DATA FOR THIS EXERCISE ->
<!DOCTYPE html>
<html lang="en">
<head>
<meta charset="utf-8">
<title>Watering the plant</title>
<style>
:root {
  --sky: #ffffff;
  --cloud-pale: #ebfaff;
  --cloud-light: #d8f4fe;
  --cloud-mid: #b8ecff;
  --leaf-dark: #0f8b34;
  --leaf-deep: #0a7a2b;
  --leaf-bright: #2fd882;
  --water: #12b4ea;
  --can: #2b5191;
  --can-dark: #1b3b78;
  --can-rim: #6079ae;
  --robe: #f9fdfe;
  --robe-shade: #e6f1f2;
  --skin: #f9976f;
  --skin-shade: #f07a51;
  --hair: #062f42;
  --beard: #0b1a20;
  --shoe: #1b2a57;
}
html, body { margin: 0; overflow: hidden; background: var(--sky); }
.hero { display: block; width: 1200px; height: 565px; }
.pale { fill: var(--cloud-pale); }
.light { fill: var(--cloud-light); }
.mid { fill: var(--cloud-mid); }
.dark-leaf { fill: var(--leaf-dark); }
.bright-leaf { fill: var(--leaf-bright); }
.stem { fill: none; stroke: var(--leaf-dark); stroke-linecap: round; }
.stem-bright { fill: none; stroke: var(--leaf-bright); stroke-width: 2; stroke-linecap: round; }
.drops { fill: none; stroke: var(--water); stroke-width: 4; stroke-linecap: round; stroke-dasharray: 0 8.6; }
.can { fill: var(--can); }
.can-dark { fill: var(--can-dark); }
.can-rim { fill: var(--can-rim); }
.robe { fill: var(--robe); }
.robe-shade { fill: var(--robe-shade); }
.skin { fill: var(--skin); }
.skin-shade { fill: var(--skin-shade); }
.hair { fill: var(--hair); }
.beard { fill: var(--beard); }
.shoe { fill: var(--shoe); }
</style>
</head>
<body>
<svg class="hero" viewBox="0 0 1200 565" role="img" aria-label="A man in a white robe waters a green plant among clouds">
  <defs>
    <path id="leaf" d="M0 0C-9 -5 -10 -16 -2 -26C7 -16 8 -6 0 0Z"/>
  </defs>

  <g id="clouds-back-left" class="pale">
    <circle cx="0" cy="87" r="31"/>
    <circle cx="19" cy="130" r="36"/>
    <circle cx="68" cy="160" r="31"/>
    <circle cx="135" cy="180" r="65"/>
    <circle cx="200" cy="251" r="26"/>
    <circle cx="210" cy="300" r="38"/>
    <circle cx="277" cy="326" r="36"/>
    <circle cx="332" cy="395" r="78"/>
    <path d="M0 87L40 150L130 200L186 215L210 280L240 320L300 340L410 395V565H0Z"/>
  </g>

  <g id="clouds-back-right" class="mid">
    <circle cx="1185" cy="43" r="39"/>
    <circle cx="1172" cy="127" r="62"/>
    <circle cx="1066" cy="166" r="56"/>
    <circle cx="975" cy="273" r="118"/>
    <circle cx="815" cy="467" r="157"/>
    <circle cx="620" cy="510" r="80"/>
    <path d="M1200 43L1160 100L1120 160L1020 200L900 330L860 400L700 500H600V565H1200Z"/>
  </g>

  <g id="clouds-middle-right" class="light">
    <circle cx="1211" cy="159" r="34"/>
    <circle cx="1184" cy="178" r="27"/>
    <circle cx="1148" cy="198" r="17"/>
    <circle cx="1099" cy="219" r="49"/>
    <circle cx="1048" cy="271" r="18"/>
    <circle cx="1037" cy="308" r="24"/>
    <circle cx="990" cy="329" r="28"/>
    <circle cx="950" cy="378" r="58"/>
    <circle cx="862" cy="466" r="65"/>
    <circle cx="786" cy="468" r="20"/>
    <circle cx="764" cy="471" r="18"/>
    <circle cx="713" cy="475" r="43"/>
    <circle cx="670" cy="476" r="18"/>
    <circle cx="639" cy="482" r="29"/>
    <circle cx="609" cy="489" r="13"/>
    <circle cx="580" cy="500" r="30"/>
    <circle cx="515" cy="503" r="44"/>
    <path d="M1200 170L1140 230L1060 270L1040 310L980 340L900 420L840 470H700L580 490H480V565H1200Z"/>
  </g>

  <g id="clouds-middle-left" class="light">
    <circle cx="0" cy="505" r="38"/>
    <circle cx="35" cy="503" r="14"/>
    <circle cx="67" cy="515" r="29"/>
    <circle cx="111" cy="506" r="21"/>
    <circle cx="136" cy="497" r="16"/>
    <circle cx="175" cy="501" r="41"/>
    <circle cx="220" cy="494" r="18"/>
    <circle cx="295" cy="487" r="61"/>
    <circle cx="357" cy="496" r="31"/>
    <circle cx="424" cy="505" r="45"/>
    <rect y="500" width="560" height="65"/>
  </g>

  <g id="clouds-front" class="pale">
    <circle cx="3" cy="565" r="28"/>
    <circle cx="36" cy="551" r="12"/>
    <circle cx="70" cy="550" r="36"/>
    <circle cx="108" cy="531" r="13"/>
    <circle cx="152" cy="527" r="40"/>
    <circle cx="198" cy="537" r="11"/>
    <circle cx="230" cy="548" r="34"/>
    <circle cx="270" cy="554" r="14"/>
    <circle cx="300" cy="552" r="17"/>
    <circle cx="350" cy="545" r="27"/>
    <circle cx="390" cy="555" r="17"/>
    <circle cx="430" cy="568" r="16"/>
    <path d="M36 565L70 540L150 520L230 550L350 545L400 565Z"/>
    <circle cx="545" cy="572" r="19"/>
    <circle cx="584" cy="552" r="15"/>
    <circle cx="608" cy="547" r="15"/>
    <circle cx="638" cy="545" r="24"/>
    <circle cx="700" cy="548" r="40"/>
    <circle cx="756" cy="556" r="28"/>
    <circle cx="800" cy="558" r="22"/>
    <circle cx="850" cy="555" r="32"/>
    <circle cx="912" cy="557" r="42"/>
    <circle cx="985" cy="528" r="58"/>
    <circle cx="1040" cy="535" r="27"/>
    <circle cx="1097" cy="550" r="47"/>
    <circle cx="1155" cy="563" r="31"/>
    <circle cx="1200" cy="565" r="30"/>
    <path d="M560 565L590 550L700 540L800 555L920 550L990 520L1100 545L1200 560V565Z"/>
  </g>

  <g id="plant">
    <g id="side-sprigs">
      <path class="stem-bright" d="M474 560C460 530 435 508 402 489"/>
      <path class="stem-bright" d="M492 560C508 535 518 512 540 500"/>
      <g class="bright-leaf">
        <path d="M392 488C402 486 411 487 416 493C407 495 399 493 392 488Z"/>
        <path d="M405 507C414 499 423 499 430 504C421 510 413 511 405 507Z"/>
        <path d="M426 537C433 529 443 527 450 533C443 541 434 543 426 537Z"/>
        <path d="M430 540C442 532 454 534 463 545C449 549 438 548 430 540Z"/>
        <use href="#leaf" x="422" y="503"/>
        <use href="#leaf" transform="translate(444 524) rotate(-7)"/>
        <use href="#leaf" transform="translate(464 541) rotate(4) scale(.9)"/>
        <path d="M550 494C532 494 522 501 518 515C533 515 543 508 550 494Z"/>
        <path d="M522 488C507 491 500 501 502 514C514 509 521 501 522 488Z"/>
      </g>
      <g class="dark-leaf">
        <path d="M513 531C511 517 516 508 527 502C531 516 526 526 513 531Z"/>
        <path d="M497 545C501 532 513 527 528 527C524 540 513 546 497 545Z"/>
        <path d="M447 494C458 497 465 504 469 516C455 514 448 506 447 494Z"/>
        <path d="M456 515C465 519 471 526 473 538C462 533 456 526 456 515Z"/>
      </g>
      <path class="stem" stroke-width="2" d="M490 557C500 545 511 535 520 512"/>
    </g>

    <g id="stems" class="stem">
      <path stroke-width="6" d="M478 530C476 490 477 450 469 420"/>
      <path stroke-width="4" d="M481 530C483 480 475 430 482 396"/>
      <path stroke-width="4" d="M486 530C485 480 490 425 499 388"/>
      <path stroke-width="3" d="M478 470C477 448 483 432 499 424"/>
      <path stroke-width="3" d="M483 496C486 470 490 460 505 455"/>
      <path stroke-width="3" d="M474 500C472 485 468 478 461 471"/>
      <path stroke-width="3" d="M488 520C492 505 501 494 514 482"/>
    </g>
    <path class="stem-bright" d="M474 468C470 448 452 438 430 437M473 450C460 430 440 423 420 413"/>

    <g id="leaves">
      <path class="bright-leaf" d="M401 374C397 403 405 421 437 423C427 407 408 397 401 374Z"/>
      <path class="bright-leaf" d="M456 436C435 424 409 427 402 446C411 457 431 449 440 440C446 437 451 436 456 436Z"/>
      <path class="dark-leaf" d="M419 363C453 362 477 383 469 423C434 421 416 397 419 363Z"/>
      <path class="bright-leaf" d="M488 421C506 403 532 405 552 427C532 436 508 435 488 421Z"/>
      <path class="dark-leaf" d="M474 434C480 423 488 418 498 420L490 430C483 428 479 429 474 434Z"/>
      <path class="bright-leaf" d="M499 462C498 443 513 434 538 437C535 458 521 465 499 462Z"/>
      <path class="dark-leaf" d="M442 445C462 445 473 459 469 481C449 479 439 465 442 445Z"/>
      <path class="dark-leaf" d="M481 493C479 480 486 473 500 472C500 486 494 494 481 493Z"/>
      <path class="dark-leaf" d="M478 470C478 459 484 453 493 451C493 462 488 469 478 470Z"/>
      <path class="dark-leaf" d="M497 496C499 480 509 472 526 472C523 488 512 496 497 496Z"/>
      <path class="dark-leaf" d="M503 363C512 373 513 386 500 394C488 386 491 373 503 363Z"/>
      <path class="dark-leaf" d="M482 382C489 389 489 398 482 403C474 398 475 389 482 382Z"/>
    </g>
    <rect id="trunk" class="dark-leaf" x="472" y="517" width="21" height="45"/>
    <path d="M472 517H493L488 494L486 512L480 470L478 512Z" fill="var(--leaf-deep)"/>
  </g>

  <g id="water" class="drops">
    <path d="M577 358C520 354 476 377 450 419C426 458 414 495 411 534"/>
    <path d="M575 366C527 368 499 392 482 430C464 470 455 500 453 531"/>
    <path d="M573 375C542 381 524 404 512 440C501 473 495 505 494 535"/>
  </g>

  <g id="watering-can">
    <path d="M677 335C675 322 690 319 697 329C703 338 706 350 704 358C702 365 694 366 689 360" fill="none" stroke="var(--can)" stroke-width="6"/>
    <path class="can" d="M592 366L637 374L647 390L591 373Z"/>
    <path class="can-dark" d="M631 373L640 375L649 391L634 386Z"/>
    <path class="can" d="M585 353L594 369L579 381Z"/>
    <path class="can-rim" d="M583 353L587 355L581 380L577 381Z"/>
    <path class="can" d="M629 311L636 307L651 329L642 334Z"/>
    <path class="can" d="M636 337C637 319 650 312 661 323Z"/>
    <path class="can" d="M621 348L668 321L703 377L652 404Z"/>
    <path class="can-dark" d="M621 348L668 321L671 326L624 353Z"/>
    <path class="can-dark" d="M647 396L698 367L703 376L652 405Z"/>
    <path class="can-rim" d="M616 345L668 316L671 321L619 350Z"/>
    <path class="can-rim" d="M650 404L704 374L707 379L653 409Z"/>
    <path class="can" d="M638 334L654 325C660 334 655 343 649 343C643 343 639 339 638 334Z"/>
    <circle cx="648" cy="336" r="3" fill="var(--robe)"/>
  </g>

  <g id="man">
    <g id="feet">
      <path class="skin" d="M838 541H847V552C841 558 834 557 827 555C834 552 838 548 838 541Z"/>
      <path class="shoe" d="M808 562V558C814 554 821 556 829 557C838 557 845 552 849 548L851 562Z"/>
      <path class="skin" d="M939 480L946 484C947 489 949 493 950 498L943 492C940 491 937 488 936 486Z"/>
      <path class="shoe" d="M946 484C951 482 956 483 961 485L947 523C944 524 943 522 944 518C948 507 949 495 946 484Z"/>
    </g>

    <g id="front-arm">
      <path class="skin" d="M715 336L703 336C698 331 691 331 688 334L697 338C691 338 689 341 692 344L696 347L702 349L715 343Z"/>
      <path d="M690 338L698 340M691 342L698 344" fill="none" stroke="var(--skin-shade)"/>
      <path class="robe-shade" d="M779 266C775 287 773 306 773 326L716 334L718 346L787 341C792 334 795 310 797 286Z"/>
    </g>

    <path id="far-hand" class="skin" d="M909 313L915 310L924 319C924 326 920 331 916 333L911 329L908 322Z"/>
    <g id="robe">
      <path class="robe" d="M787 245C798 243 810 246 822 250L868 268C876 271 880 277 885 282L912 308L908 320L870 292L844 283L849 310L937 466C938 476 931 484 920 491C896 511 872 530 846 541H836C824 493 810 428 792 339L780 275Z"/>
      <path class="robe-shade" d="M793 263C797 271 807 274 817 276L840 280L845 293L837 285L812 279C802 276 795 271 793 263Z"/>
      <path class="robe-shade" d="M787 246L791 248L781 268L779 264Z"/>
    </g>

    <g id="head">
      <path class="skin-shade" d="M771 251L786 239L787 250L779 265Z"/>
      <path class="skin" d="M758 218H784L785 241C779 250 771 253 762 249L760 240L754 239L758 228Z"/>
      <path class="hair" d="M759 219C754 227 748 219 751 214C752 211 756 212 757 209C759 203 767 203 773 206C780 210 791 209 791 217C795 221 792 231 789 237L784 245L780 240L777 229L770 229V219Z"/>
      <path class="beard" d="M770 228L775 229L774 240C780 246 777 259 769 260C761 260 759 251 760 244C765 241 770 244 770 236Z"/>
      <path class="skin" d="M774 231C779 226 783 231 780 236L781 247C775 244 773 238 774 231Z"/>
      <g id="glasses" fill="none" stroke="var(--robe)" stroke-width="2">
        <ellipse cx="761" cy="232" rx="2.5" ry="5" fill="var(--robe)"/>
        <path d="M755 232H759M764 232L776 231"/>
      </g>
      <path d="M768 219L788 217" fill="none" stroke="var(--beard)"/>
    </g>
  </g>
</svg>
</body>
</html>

PROBLEM DETAILS -> All the lines that hold the word "clouds" must appear in the answer, copied from the records.

FINAL ANSWER ->
<svg class="hero" viewBox="0 0 1200 565" role="img" aria-label="A man in a white robe waters a green plant among clouds">
  <g id="clouds-back-left" class="pale">
  <g id="clouds-back-right" class="mid">
  <g id="clouds-middle-right" class="light">
  <g id="clouds-middle-left" class="light">
  <g id="clouds-front" class="pale">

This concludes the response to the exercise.